Records from a data source
..........

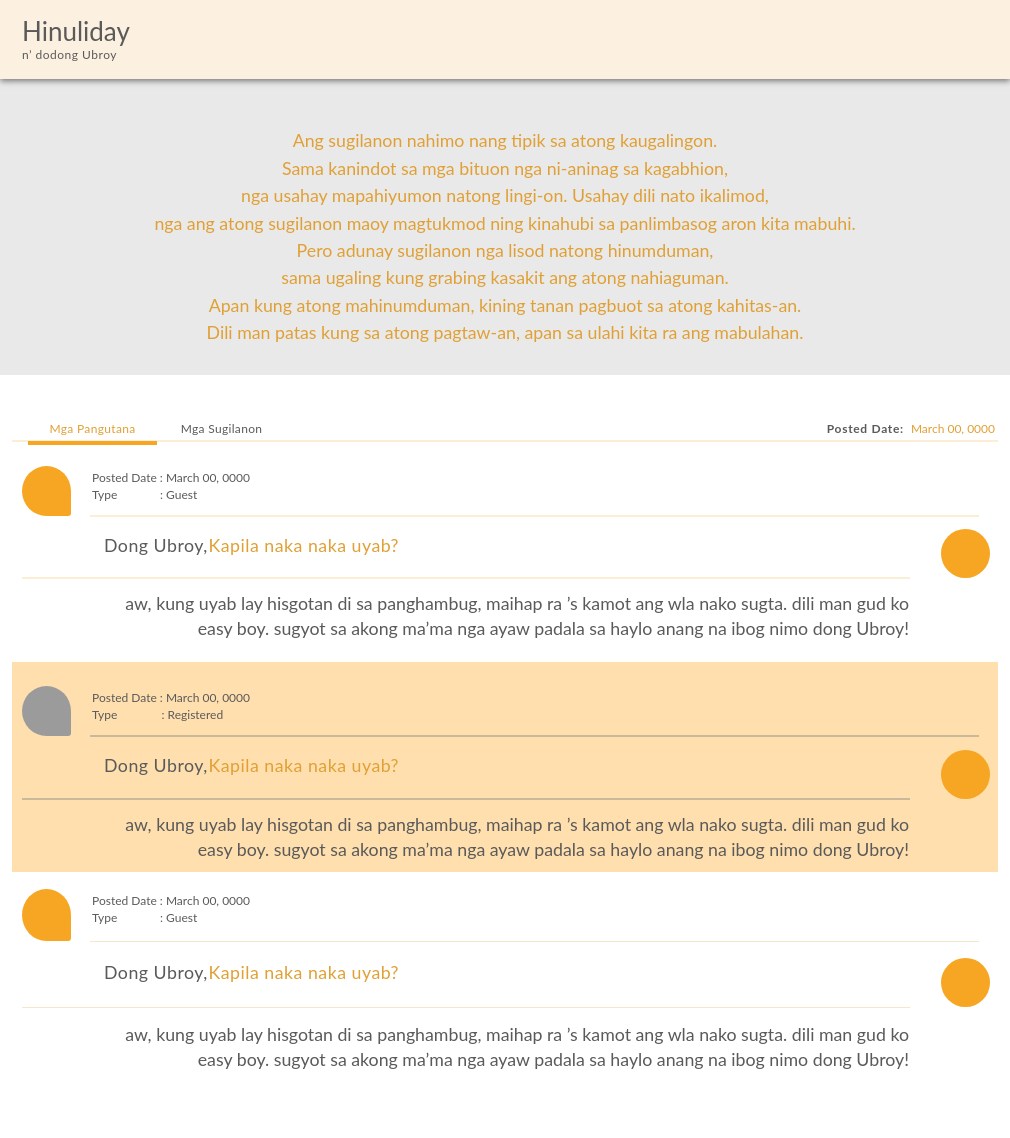
<!DOCTYPE html>
<html lang="ceb">
<head>
<meta charset="utf-8">
<title>Hinuliday n’ dodong Ubroy</title>
<style>
:root {
  --cream: #fcf1e0;
  --mist: #e9e9e9;
  --gold: #e0a035;
  --orange: #f6a623;
  --ink: #5a5a5a;
  --peach: #ffdfae;
  --grey: #9b9b9b;
  --rule: #fbeed5;
  --rule-soft: #f6e6ca;
  --rule-dark: #c9b99b;
}
* { box-sizing: border-box; margin: 0; padding: 0; }
html, body { width: 1010px; height: 1138px; overflow: hidden; }
body { background: #fff; color: var(--ink); font-family: Lato, sans-serif; }
a { color: inherit; text-decoration: none; }

.site-header {
  position: relative;
  z-index: 1;
  height: 79px;
  padding: 15px 0 0 22px;
  background: var(--cream);
  box-shadow: 0 2px 6px rgba(0, 0, 0, .5);
}
.brand { display: flex; flex-direction: column; width: 146px; white-space: nowrap; }
.brand-name { color: var(--ink); font-size: 26px; line-height: 32px; }
.brand-owner { font-size: 12px; line-height: 16px; letter-spacing: .5px; }

.intro {
  height: 296px;
  padding-top: 48.3px;
  background: var(--mist);
  color: var(--gold);
  font-size: 17.75px;
  line-height: 27.4px;
  text-align: center;
  white-space: nowrap;
}

.toolbar {
  display: flex;
  align-items: flex-start;
  height: 32px;
  margin: 38px 12px 0;
  padding: 0 3px 0 16px;
  font-size: 12px;
  line-height: 17px;
  background: linear-gradient(var(--rule), var(--rule)) 0 27px / 100% 2px no-repeat;
}
.tab {
  width: 129px;
  height: 32px;
  padding-top: 6.5px;
  letter-spacing: .33px;
  text-align: center;
  white-space: nowrap;
}
.tab-active { color: var(--gold); border-bottom: 4px solid var(--orange); }
.posted { display: flex; gap: 7px; margin-left: auto; padding-top: 6.5px; white-space: nowrap; }
.posted b { letter-spacing: .7px; }
.posted time { color: var(--gold); }

.entry {
  --line: var(--rule);
  --line-width: 2px;
  --avatar: var(--orange);
  --drop: 50px;
  --ask: 62px;
  --lift: 3px;
  height: 217px;
  margin: 0 12px;
  padding: 21px 8px 0 10px;
}
.entry-registered {
  --line: var(--rule-dark);
  --avatar: var(--grey);
  --ask: 63px;
  --lift: 5px;
  height: 210px;
  padding-top: 24px;
  background: var(--peach);
}
.entry-last {
  --line: var(--rule-soft);
  --line-width: 1px;
  --drop: 52px;
  --ask: 66px;
  --lift: 5px;
  height: 266px;
  padding-top: 17px;
}

.entry-head { display: flex; align-items: flex-start; gap: 19px; height: var(--drop); }
.avatar {
  width: 49px;
  height: var(--drop);
  background: var(--avatar);
  border-radius: 50% 50% 3px 50%;
}
.meta {
  width: 889px;
  height: calc(var(--drop) + 1px);
  padding: 2.5px 0 0 2px;
  border-bottom: var(--line-width) solid var(--line);
  font-size: 12px;
  line-height: 17px;
}
.meta p { display: flex; white-space: pre; }
.meta .label { width: 68px; }
.entry-registered .label { width: 69.5px; }
.entry-last .meta { line-height: 17.5px; }

.question { display: flex; justify-content: space-between; align-items: flex-end; height: var(--ask); }
.question p {
  display: flex;
  align-items: center;
  align-self: flex-start;
  width: 888px;
  height: calc(var(--ask) + 1px);
  padding: 0 0 var(--lift) 82px;
  border-bottom: var(--line-width) solid var(--line);
  font-size: 17.75px;
  letter-spacing: .5px;
  white-space: nowrap;
}
.addressee { width: 104.5px; }
.question em { color: var(--gold); font-style: normal; }
.reply-dot {
  width: 49px;
  height: 49px;
  background: var(--orange);
  border-radius: 50%;
}

.answer {
  width: 887px;
  padding-top: 13px;
  font-size: 17.75px;
  line-height: 24.5px;
  text-align: right;
  white-space: nowrap;
}
.entry-last .answer { padding-top: 15px; }
</style>
</head>
<body>
<header class="site-header">
  <a class="brand" href="#">
    <span class="brand-name">Hinuliday</span>
    <span class="brand-owner">n’ dodong Ubroy</span>
  </a>
</header>

<section class="intro">
  <p>Ang sugilanon nahimo nang tipik sa atong kaugalingon.<br>
  Sama kanindot sa mga bituon nga ni-aninag sa kagabhion,<br>
  nga usahay mapahiyumon natong lingi-on. Usahay dili nato ikalimod,<br>
  nga ang atong sugilanon maoy magtukmod ning kinahubi sa panlimbasog aron kita mabuhi.<br>
  Pero adunay sugilanon nga lisod natong hinumduman,<br>
  sama ugaling kung grabing kasakit ang atong nahiaguman.<br>
  Apan kung atong mahinumduman, kining tanan pagbuot sa atong kahitas-an.<br>
  Dili man patas kung sa atong pagtaw-an, apan sa ulahi kita ra ang mabulahan.</p>
</section>

<main>
  <nav class="toolbar">
    <a class="tab tab-active" href="#">Mga Pangutana</a>
    <a class="tab" href="#">Mga Sugilanon</a>
    <p class="posted"><b>Posted Date:</b><time>March 00, 0000</time></p>
  </nav>

  <article class="entry">
    <div class="entry-head">
      <span class="avatar"></span>
      <div class="meta">
        <p>Posted Date : March 00, 0000</p>
        <p><span class="label">Type</span>: Guest</p>
      </div>
    </div>
    <div class="question">
      <p><span class="addressee">Dong Ubroy,</span> <em>Kapila naka naka uyab?</em></p>
      <span class="reply-dot"></span>
    </div>
    <p class="answer">aw, kung uyab lay hisgotan di sa panghambug, maihap ra ’s kamot ang wla nako sugta. dili man gud ko<br>
    easy boy. sugyot sa akong ma’ma nga ayaw padala sa haylo anang na ibog nimo dong Ubroy!</p>
  </article>

  <article class="entry entry-registered">
    <div class="entry-head">
      <span class="avatar"></span>
      <div class="meta">
        <p>Posted Date : March 00, 0000</p>
        <p><span class="label">Type</span>: Registered</p>
      </div>
    </div>
    <div class="question">
      <p><span class="addressee">Dong Ubroy,</span> <em>Kapila naka naka uyab?</em></p>
      <span class="reply-dot"></span>
    </div>
    <p class="answer">aw, kung uyab lay hisgotan di sa panghambug, maihap ra ’s kamot ang wla nako sugta. dili man gud ko<br>
    easy boy. sugyot sa akong ma’ma nga ayaw padala sa haylo anang na ibog nimo dong Ubroy!</p>
  </article>

  <article class="entry entry-last">
    <div class="entry-head">
      <span class="avatar"></span>
      <div class="meta">
        <p>Posted Date : March 00, 0000</p>
        <p><span class="label">Type</span>: Guest</p>
      </div>
    </div>
    <div class="question">
      <p><span class="addressee">Dong Ubroy,</span> <em>Kapila naka naka uyab?</em></p>
      <span class="reply-dot"></span>
    </div>
    <p class="answer">aw, kung uyab lay hisgotan di sa panghambug, maihap ra ’s kamot ang wla nako sugta. dili man gud ko<br>
    easy boy. sugyot sa akong ma’ma nga ayaw padala sa haylo anang na ibog nimo dong Ubroy!</p>
  </article>
</main>
</body>
</html>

..........

Give back exactly the lines above, from the line containing "width: 888px;" through the line containing "width: 887px;", with both end lines and nothing more.

  width: 888px;
  height: calc(var(--ask) + 1px);
  padding: 0 0 var(--lift) 82px;
  border-bottom: var(--line-width) solid var(--line);
  font-size: 17.75px;
  letter-spacing: .5px;
  white-space: nowrap;
}
.addressee { width: 104.5px; }
.question em { color: var(--gold); font-style: normal; }
.reply-dot {
  width: 49px;
  height: 49px;
  background: var(--orange);
  border-radius: 50%;
}

.answer {
  width: 887px;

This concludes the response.